I hate my shoes.
Each day I wear them, and each day I wish I had another pair.
Some days my shoes hurt so bad that I do not think I can take another step.
Yet, I continue to wear them.

I get funny looks wearing these shoes.
They are looks of sympathy.
I can tell in other's eyes that they are glad they are my shoes and not theirs.
They never talk about my shoes.
To learn how awful my shoes are might make them uncomfortable.
To truly understand these shoes you must walk in them.
But, once you put them on, you can never take them off.

I now realize that I am not the only one who wears these shoes.
There are many pairs in this world.
Some women are like me and ache daily as they try to walk in them.
Some have learned how to walk in them so that they don't hurt quite so much.
Some have worn the shoes so long that days will go by before they think about how much they hurt.

No woman deserves to wear these shoes.
Yet, because of these shoes I am a stronger woman.
These shoes have given me the strength to face anything.
They have made me who I am.
I will forever walk in the shoes of a woman who has lost a child

((I don't know who wrote this.  I can't find anything online.  I found this poem shortly after Cora was born, and it just resurfaced and I thought I'd share))

Saturday, July 3, 2010


The night before last I dreamed about Cora's birth.  Over and over.  Well, not her actual delivery, but about being in the hospital afterward.  Everyone kept asking me where my baby was.  First it was nurses and doctors, who in real life obviously knew what was going on.  Then the dream transformed.  There was a celebration going on outside the hospital (and it trickled inside, too).  Everyone was so happy, and dancing around.  Every time someone saw me they'd ask me why I wasn't resting, and where was my baby?

That was a lot like my real-life experience.  I worked at a gas station convenience store that rented $1 movies and sold 40oz of soda for $.60 (that was including tax.  It was listed on our board as $.57).  We had people coming in regularly.  I had been working there for my entire pregnancy with Cora.  My last day was the night Cora died, which was 2 weeks before I was due, so nobody was surprised when I suddenly disappeared.  My boss told all my coworkers that my baby had died, but none of the customers knew.  Coming back to work was so hard.

Well, first of all, I wished that the world would just stop for a little while.  Everyone around me just went on living their lives, going on like everything was normal and happy, and my world was crumbling around me.  I wanted everyone to just stop.  I wanted to stand on the rooftops and just scream "MY BABY IS DEAD!!"    But life just went on.

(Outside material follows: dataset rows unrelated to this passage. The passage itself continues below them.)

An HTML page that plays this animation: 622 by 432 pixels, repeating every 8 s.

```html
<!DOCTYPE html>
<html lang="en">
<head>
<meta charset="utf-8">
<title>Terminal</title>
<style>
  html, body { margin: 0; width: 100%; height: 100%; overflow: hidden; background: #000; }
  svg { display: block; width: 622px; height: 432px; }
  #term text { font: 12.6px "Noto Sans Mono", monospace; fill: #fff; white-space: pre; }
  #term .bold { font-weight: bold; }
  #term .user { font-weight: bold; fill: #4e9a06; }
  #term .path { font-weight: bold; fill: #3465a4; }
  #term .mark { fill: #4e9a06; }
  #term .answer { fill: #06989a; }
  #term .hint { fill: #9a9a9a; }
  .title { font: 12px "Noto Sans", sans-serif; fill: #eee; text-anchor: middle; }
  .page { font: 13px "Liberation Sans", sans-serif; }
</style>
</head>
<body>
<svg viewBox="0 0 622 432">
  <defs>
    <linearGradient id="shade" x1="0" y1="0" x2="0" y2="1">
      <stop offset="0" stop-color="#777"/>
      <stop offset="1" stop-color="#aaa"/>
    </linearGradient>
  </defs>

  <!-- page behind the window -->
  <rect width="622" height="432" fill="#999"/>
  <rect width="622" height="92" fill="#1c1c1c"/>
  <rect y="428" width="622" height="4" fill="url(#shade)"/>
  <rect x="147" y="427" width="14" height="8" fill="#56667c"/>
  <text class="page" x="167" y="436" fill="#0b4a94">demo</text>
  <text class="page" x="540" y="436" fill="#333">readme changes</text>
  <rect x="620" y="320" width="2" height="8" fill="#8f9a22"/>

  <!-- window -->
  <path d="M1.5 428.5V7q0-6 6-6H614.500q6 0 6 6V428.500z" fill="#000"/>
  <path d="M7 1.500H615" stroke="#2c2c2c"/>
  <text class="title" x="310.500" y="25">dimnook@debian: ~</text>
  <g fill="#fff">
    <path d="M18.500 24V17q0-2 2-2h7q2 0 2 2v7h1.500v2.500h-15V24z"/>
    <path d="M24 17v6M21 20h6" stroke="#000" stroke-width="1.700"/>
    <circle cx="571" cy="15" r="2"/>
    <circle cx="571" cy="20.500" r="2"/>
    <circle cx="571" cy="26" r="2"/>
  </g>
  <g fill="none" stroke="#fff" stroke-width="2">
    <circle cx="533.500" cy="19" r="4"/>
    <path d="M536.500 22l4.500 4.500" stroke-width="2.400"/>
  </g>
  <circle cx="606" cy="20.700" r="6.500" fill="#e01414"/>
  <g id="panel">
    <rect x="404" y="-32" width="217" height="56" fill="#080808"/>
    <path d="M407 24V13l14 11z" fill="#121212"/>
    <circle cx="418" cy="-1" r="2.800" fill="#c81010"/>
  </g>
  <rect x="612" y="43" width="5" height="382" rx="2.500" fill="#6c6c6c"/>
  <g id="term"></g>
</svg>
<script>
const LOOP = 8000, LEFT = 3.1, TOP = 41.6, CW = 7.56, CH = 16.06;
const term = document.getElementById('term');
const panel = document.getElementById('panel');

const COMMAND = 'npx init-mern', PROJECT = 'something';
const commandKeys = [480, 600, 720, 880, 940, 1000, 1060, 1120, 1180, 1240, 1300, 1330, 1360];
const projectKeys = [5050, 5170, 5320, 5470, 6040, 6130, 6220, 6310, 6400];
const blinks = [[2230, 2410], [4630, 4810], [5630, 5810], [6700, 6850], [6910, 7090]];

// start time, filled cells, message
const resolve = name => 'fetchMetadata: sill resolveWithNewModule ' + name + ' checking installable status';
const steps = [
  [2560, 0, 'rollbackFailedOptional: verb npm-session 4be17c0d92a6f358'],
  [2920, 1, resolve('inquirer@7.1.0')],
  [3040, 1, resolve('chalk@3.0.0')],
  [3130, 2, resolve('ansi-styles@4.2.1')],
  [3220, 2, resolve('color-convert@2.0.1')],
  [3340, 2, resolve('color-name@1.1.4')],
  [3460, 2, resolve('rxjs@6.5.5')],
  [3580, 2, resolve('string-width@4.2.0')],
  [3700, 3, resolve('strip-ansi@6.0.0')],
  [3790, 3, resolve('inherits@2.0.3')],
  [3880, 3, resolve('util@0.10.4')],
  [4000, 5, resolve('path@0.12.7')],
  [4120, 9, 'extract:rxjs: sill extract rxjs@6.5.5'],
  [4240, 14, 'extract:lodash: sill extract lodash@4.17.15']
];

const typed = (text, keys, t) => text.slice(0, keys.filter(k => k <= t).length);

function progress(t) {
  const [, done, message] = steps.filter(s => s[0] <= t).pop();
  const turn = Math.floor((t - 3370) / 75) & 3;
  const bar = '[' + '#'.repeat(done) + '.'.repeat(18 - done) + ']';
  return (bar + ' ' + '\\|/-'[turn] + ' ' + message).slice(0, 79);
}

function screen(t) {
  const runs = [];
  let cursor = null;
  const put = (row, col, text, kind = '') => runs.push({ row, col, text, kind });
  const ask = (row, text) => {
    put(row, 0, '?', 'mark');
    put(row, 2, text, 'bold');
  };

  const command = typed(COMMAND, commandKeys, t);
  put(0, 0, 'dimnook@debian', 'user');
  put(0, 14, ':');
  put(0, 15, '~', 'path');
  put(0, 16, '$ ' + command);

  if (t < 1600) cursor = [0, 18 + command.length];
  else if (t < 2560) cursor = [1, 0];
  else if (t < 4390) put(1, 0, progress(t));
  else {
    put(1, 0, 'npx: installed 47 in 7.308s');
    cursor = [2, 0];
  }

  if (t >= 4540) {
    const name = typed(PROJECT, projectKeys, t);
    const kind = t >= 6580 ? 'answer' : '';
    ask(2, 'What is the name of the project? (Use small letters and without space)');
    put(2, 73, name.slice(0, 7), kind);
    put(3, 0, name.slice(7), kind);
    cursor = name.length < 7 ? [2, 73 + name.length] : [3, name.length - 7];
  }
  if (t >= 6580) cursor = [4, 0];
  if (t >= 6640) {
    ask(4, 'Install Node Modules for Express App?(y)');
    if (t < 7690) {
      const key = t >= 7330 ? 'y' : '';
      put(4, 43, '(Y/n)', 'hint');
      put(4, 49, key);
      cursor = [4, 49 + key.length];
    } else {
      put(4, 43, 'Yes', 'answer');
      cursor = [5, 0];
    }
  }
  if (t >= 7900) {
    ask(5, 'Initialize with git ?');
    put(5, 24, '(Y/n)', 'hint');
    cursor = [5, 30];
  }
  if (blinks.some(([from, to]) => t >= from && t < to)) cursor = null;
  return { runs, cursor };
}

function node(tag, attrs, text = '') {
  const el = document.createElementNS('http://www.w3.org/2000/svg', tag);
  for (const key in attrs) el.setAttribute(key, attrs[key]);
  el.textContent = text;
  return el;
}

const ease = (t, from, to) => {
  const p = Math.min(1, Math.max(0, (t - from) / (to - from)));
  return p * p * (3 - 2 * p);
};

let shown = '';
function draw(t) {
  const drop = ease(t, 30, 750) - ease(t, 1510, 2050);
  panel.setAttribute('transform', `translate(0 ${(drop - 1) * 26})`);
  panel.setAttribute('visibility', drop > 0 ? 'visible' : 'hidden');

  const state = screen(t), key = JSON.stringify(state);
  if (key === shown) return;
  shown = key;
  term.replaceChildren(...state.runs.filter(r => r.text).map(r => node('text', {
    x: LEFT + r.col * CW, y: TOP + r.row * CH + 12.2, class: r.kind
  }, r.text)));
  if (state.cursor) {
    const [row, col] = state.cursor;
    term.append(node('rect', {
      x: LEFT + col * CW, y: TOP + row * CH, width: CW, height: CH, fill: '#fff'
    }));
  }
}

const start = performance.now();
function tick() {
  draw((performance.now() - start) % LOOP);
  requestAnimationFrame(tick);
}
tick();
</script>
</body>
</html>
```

So I went back to work, and several times a shift for that first week I got asked, "Oh, you're back, how's your baby??"  Everyone was so excited.  So many had sort of experienced my pregnancy with me, watching me go through it, watching me be violently ill (some customers, literally), watching as my belly grew.  Some of the customers talked about her by name.  They'd see me and I'd see their excitement in their eyes, wanting to hear all about this baby they had anticipated.

I think only a woman who has had to explain her loss to someone unsuspecting can really understand the guilt that the sadness in someone else's eyes upon hearing the news causes.  It hurt me to see them hurt by my telling them that my baby had died.  I got so many gracious hugs.  I had so many people tell me of their own losses.  But the hardest part by far was the horrified shock on their faces.  It made me wish that everyone could have just known, so I didn't have to see that.  So I didn't have to hear the excited anticipation that was supposed to be what I was sharing in.

My dreams last night were more peaceful, but my heart is still unsettled.  Maybe all the tears I've shed while writing this will help me come to peace again.